Listed records:
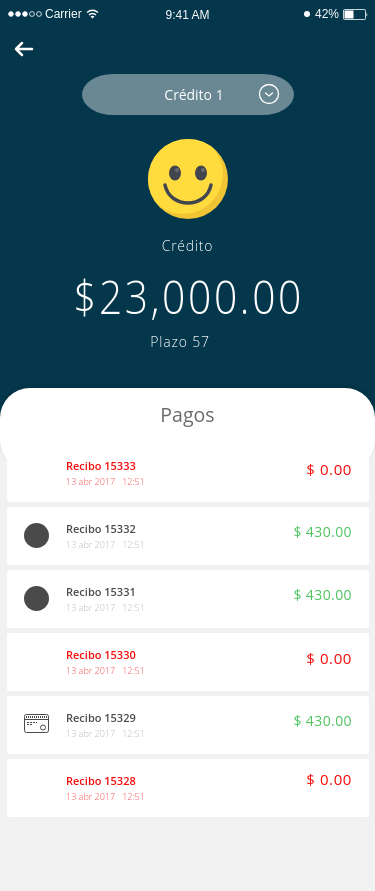
<!DOCTYPE html>
<html lang="es">
<head>
<meta charset="utf-8">
<title>Crédito y pagos</title>
<style>
:root {
  --navy: #04374c;
  --pill: #6a8894;
  --page: #f1f1f1;
  --white: #fff;
  --ink: #4a4a4a;
  --muted: #b9b9b9;
  --title: #6b6b6b;
  --red: #f50a0a;
  --red-soft: #f95050;
  --green: #4cc35f;
}
* { box-sizing: border-box; margin: 0; padding: 0; }
body { width: 375px; height: 891px; overflow: hidden; background: var(--page); font-family: "Open Sans", "Noto Sans", sans-serif; }
.screen { position: relative; width: 375px; height: 891px; overflow: hidden; background: var(--page); }
.hero { height: 418px; background: var(--navy); color: var(--white); display: flex; flex-direction: column; align-items: center; }
.status { width: 100%; height: 26px; padding: 0 7px; display: grid; grid-template-columns: 1fr auto 1fr; align-items: center; font: 12px/26px "Liberation Sans", sans-serif; }
.status div { display: flex; align-items: center; gap: 4px; }
.status .time { padding-top: 2px; }
.status .power { justify-content: flex-end; }
.back { align-self: flex-start; margin: 14px 0 0 14px; height: 18px; }
.back svg, .status svg, .face, .total { display: block; }
.picker { position: relative; width: 212px; height: 41px; margin-top: 16px; border-radius: 32px / 21px; background: var(--pill); font-size: 14px; line-height: 41px; text-align: center; padding-left: 13px; color: var(--white); }
.picker svg { position: absolute; left: 176px; top: 9px; }
.face { margin-top: 24px; }
.label { font-size: 14px; font-weight: 300; letter-spacing: .8px; line-height: 20px; }
.credit { margin-top: 17px; }
.total { margin-top: 11px; font-weight: 300; font-size: 46px; fill: var(--white); }
.term { margin: 9px 15px 0 0; }
.sheet { position: absolute; left: 0; top: 388px; width: 375px; height: 82px; border-radius: 30px; background: var(--white); box-shadow: 0 -2px 4px #0002; text-align: center; font-size: 19.5px; font-weight: 400; line-height: 54px; color: var(--title); }
.payments { position: absolute; left: 7px; top: 444px; width: 362px; display: flex; flex-direction: column; gap: 5px; list-style: none; }
.payment { height: 58px; padding: 14px 17px 0; border-radius: 2px; background: var(--white); display: grid; grid-template-columns: 42px 1fr auto; color: var(--ink); }
.payment h3 { font-size: 11px; font-weight: 600; line-height: 16px; }
.payment p { display: flex; gap: 7px; font-size: 9px; font-weight: 300; line-height: 16px; color: var(--muted); }
.payment .amount { font-size: 14px; line-height: 22px; letter-spacing: .4px; color: var(--green); }
.missed h3 { color: var(--red); }
.missed p { color: var(--red-soft); }
.missed .amount { font-size: 15px; letter-spacing: .6px; color: var(--red); }
.last .amount { margin-top: -5px; }
.issuer { width: 25px; height: 25px; margin-top: 2px; border-radius: 50%; background: var(--ink); }
.card-icon { margin-top: 3px; }
</style>
</head>
<body>
<main class="screen">
  <header class="hero">
    <div class="status">
      <div class="signal">
        <svg width="35" height="8" fill="#fff" stroke="#fff"><circle cx="4" cy="4" r="2.3"/><circle cx="11" cy="4" r="2.3"/><circle cx="18" cy="4" r="2.3"/><g fill="none" stroke-width=".8"><circle cx="25" cy="4" r="2.4"/><circle cx="32" cy="4" r="2.4"/></g></svg>
        <span style="margin-left:-1px">Carrier</span>
        <svg width="13" height="10" fill="none" stroke="#fff" stroke-width="1.5"><path d="M1 3.5Q6.500 -1 12 3.500M3 5.800Q6.500 3 10 5.800"/><path d="M4.500 7.500Q6.500 6 8.500 7.500L6.500 9.500Z" fill="#fff" stroke="none"/></svg>
      </div>
      <span class="time">9:41 AM</span>
      <div class="power">
        <svg width="8" height="12"><circle cx="4" cy="6" r="3" fill="#fff"/></svg>
        <span>42%</span>
        <svg width="25" height="11"><rect x=".5" y=".5" width="22" height="10" rx="1" fill="none" stroke="#fff" stroke-width=".8"/><rect x="1.500" y="1.500" width="9" height="8" fill="#fff"/><path d="M23.500 3.500Q25 5.500 23.500 7.500Z" fill="#fff"/></svg>
      </div>
    </div>
    <a class="back" href="#" aria-label="Volver">
      <svg width="20" height="18" fill="none" stroke="#fff" stroke-width="2.500" stroke-linecap="round" stroke-linejoin="round"><path d="M18 9H2M8 3L2 9L8 15"/></svg>
    </a>
    <div class="picker">Crédito 1
      <svg width="22" height="22" fill="none" stroke="#fff" stroke-width="1.300"><circle cx="11" cy="11" r="9.500"/><path d="M7.500 10L11 13L14.500 10" stroke-linecap="round"/></svg>
    </div>
    <svg class="face" width="80" height="80" role="img" aria-label="Cara sonriente">
      <defs><clipPath id="face-edge"><circle cx="40" cy="40" r="40"/></clipPath></defs>
      <circle cx="40" cy="40" r="40" fill="#f0c435"/>
      <circle cx="35" cy="35" r="40" fill="#ffdb3e" clip-path="url(#face-edge)"/>
      <g fill="#41454d"><ellipse cx="27" cy="34" rx="6" ry="7.500"/><ellipse cx="53" cy="34" rx="6" ry="7.500"/></g>
      <g fill="#686c74"><circle cx="29" cy="31" r="2"/><circle cx="55" cy="31" r="2"/></g>
      <path d="M17 46C22 70 58 70 63 46" fill="none" stroke="#41454d" stroke-width="3.500" stroke-linecap="round"/>
    </svg>
    <p class="label credit">Crédito</p>
    <svg class="total" width="240" height="56"><text x="5" y="47" textLength="231" lengthAdjust="spacingAndGlyphs" letter-spacing="3">$23,000.00</text></svg>
    <p class="label term">Plazo 57</p>
  </header>
  <h2 class="sheet">Pagos</h2>
  <ul class="payments">
    <li class="payment missed"><span></span><div><h3>Recibo 15333</h3><p><span>13 abr 2017</span><span>12:51</span></p></div><span class="amount">$ 0.00</span></li>
    <li class="payment"><span class="issuer"></span><div><h3>Recibo 15332</h3><p><span>13 abr 2017</span><span>12:51</span></p></div><span class="amount">$ 430.00</span></li>
    <li class="payment"><span class="issuer"></span><div><h3>Recibo 15331</h3><p><span>13 abr 2017</span><span>12:51</span></p></div><span class="amount">$ 430.00</span></li>
    <li class="payment missed"><span></span><div><h3>Recibo 15330</h3><p><span>13 abr 2017</span><span>12:51</span></p></div><span class="amount">$ 0.00</span></li>
    <li class="payment">
      <svg class="card-icon" width="26" height="21" fill="none" stroke="#4a4a4a"><rect x=".5" y="1.500" width="24" height="18" rx="2"/><path d="M1 6.500H24"/><path d="M2 4H23" stroke-width="2" stroke-dasharray="1 1"/><path d="M3 9.500H13M3 11.500H9" stroke-dasharray="2 1"/><circle cx="19" cy="14.500" r="2.500"/></svg>
      <div><h3>Recibo 15329</h3><p><span>13 abr 2017</span><span>12:51</span></p></div><span class="amount">$ 430.00</span></li>
    <li class="payment missed last"><span></span><div><h3>Recibo 15328</h3><p><span>13 abr 2017</span><span>12:51</span></p></div><span class="amount">$ 0.00</span></li>
  </ul>
</main>
</body>
</html>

What is required: Return the listing exactly as it appears, excluding any image.

Finished task:
<!DOCTYPE html>
<html lang="es">
<head>
<meta charset="utf-8">
<title>Crédito y pagos</title>
<style>
:root {
  --navy: #04374c;
  --pill: #6a8894;
  --page: #f1f1f1;
  --white: #fff;
  --ink: #4a4a4a;
  --muted: #b9b9b9;
  --title: #6b6b6b;
  --red: #f50a0a;
  --red-soft: #f95050;
  --green: #4cc35f;
}
* { box-sizing: border-box; margin: 0; padding: 0; }
body { width: 375px; height: 891px; overflow: hidden; background: var(--page); font-family: "Open Sans", "Noto Sans", sans-serif; }
.screen { position: relative; width: 375px; height: 891px; overflow: hidden; background: var(--page); }
.hero { height: 418px; background: var(--navy); color: var(--white); display: flex; flex-direction: column; align-items: center; }
.status { width: 100%; height: 26px; padding: 0 7px; display: grid; grid-template-columns: 1fr auto 1fr; align-items: center; font: 12px/26px "Liberation Sans", sans-serif; }
.status div { display: flex; align-items: center; gap: 4px; }
.status .time { padding-top: 2px; }
.status .power { justify-content: flex-end; }
.back { align-self: flex-start; margin: 14px 0 0 14px; height: 18px; }
.back svg, .status svg, .face, .total { display: block; }
.picker { position: relative; width: 212px; height: 41px; margin-top: 16px; border-radius: 32px / 21px; background: var(--pill); font-size: 14px; line-height: 41px; text-align: center; padding-left: 13px; color: var(--white); }
.picker svg { position: absolute; left: 176px; top: 9px; }
.face { margin-top: 24px; }
.label { font-size: 14px; font-weight: 300; letter-spacing: .8px; line-height: 20px; }
.credit { margin-top: 17px; }
.total { margin-top: 11px; font-weight: 300; font-size: 46px; fill: var(--white); }
.term { margin: 9px 15px 0 0; }
.sheet { position: absolute; left: 0; top: 388px; width: 375px; height: 82px; border-radius: 30px; background: var(--white); box-shadow: 0 -2px 4px #0002; text-align: center; font-size: 19.5px; font-weight: 400; line-height: 54px; color: var(--title); }
.payments { position: absolute; left: 7px; top: 444px; width: 362px; display: flex; flex-direction: column; gap: 5px; list-style: none; }
.payment { height: 58px; padding: 14px 17px 0; border-radius: 2px; background: var(--white); display: grid; grid-template-columns: 42px 1fr auto; color: var(--ink); }
.payment h3 { font-size: 11px; font-weight: 600; line-height: 16px; }
.payment p { display: flex; gap: 7px; font-size: 9px; font-weight: 300; line-height: 16px; color: var(--muted); }
.payment .amount { font-size: 14px; line-height: 22px; letter-spacing: .4px; color: var(--green); }
.missed h3 { color: var(--red); }
.missed p { color: var(--red-soft); }
.missed .amount { font-size: 15px; letter-spacing: .6px; color: var(--red); }
.last .amount { margin-top: -5px; }
.issuer { width: 25px; height: 25px; margin-top: 2px; border-radius: 50%; background: var(--ink); }
.card-icon { margin-top: 3px; }
</style>
</head>
<body>
<main class="screen">
  <header class="hero">
    <div class="status">
      <div class="signal">
        <svg width="35" height="8" fill="#fff" stroke="#fff"><circle cx="4" cy="4" r="2.3"/><circle cx="11" cy="4" r="2.3"/><circle cx="18" cy="4" r="2.3"/><g fill="none" stroke-width=".8"><circle cx="25" cy="4" r="2.4"/><circle cx="32" cy="4" r="2.4"/></g></svg>
        <span style="margin-left:-1px">Carrier</span>
        <svg width="13" height="10" fill="none" stroke="#fff" stroke-width="1.5"><path d="M1 3.5Q6.500 -1 12 3.500M3 5.800Q6.500 3 10 5.800"/><path d="M4.500 7.500Q6.500 6 8.500 7.500L6.500 9.500Z" fill="#fff" stroke="none"/></svg>
      </div>
      <span class="time">9:41 AM</span>
      <div class="power">
        <svg width="8" height="12"><circle cx="4" cy="6" r="3" fill="#fff"/></svg>
        <span>42%</span>
        <svg width="25" height="11"><rect x=".5" y=".5" width="22" height="10" rx="1" fill="none" stroke="#fff" stroke-width=".8"/><rect x="1.500" y="1.500" width="9" height="8" fill="#fff"/><path d="M23.500 3.500Q25 5.500 23.500 7.500Z" fill="#fff"/></svg>
      </div>
    </div>
    <a class="back" href="#" aria-label="Volver">
      <svg width="20" height="18" fill="none" stroke="#fff" stroke-width="2.500" stroke-linecap="round" stroke-linejoin="round"><path d="M18 9H2M8 3L2 9L8 15"/></svg>
    </a>
    <div class="picker">Crédito 1
      <svg width="22" height="22" fill="none" stroke="#fff" stroke-width="1.300"><circle cx="11" cy="11" r="9.500"/><path d="M7.500 10L11 13L14.500 10" stroke-linecap="round"/></svg>
    </div>
    <svg class="face" width="80" height="80" role="img" aria-label="Cara sonriente">
      <defs><clipPath id="face-edge"><circle cx="40" cy="40" r="40"/></clipPath></defs>
      <circle cx="40" cy="40" r="40" fill="#f0c435"/>
      <circle cx="35" cy="35" r="40" fill="#ffdb3e" clip-path="url(#face-edge)"/>
      <g fill="#41454d"><ellipse cx="27" cy="34" rx="6" ry="7.500"/><ellipse cx="53" cy="34" rx="6" ry="7.500"/></g>
      <g fill="#686c74"><circle cx="29" cy="31" r="2"/><circle cx="55" cy="31" r="2"/></g>
      <path d="M17 46C22 70 58 70 63 46" fill="none" stroke="#41454d" stroke-width="3.500" stroke-linecap="round"/>
    </svg>
    <p class="label credit">Crédito</p>
    <svg class="total" width="240" height="56"><text x="5" y="47" textLength="231" lengthAdjust="spacingAndGlyphs" letter-spacing="3">$23,000.00</text></svg>
    <p class="label term">Plazo 57</p>
  </header>
  <h2 class="sheet">Pagos</h2>
  <ul class="payments">
    <li class="payment missed"><span></span><div><h3>Recibo 15333</h3><p><span>13 abr 2017</span><span>12:51</span></p></div><span class="amount">$ 0.00</span></li>
    <li class="payment"><span class="issuer"></span><div><h3>Recibo 15332</h3><p><span>13 abr 2017</span><span>12:51</span></p></div><span class="amount">$ 430.00</span></li>
    <li class="payment"><span class="issuer"></span><div><h3>Recibo 15331</h3><p><span>13 abr 2017</span><span>12:51</span></p></div><span class="amount">$ 430.00</span></li>
    <li class="payment missed"><span></span><div><h3>Recibo 15330</h3><p><span>13 abr 2017</span><span>12:51</span></p></div><span class="amount">$ 0.00</span></li>
    <li class="payment">
      <svg class="card-icon" width="26" height="21" fill="none" stroke="#4a4a4a"><rect x=".5" y="1.500" width="24" height="18" rx="2"/><path d="M1 6.500H24"/><path d="M2 4H23" stroke-width="2" stroke-dasharray="1 1"/><path d="M3 9.500H13M3 11.500H9" stroke-dasharray="2 1"/><circle cx="19" cy="14.500" r="2.500"/></svg>
      <div><h3>Recibo 15329</h3><p><span>13 abr 2017</span><span>12:51</span></p></div><span class="amount">$ 430.00</span></li>
    <li class="payment missed last"><span></span><div><h3>Recibo 15328</h3><p><span>13 abr 2017</span><span>12:51</span></p></div><span class="amount">$ 0.00</span></li>
  </ul>
</main>
</body>
</html>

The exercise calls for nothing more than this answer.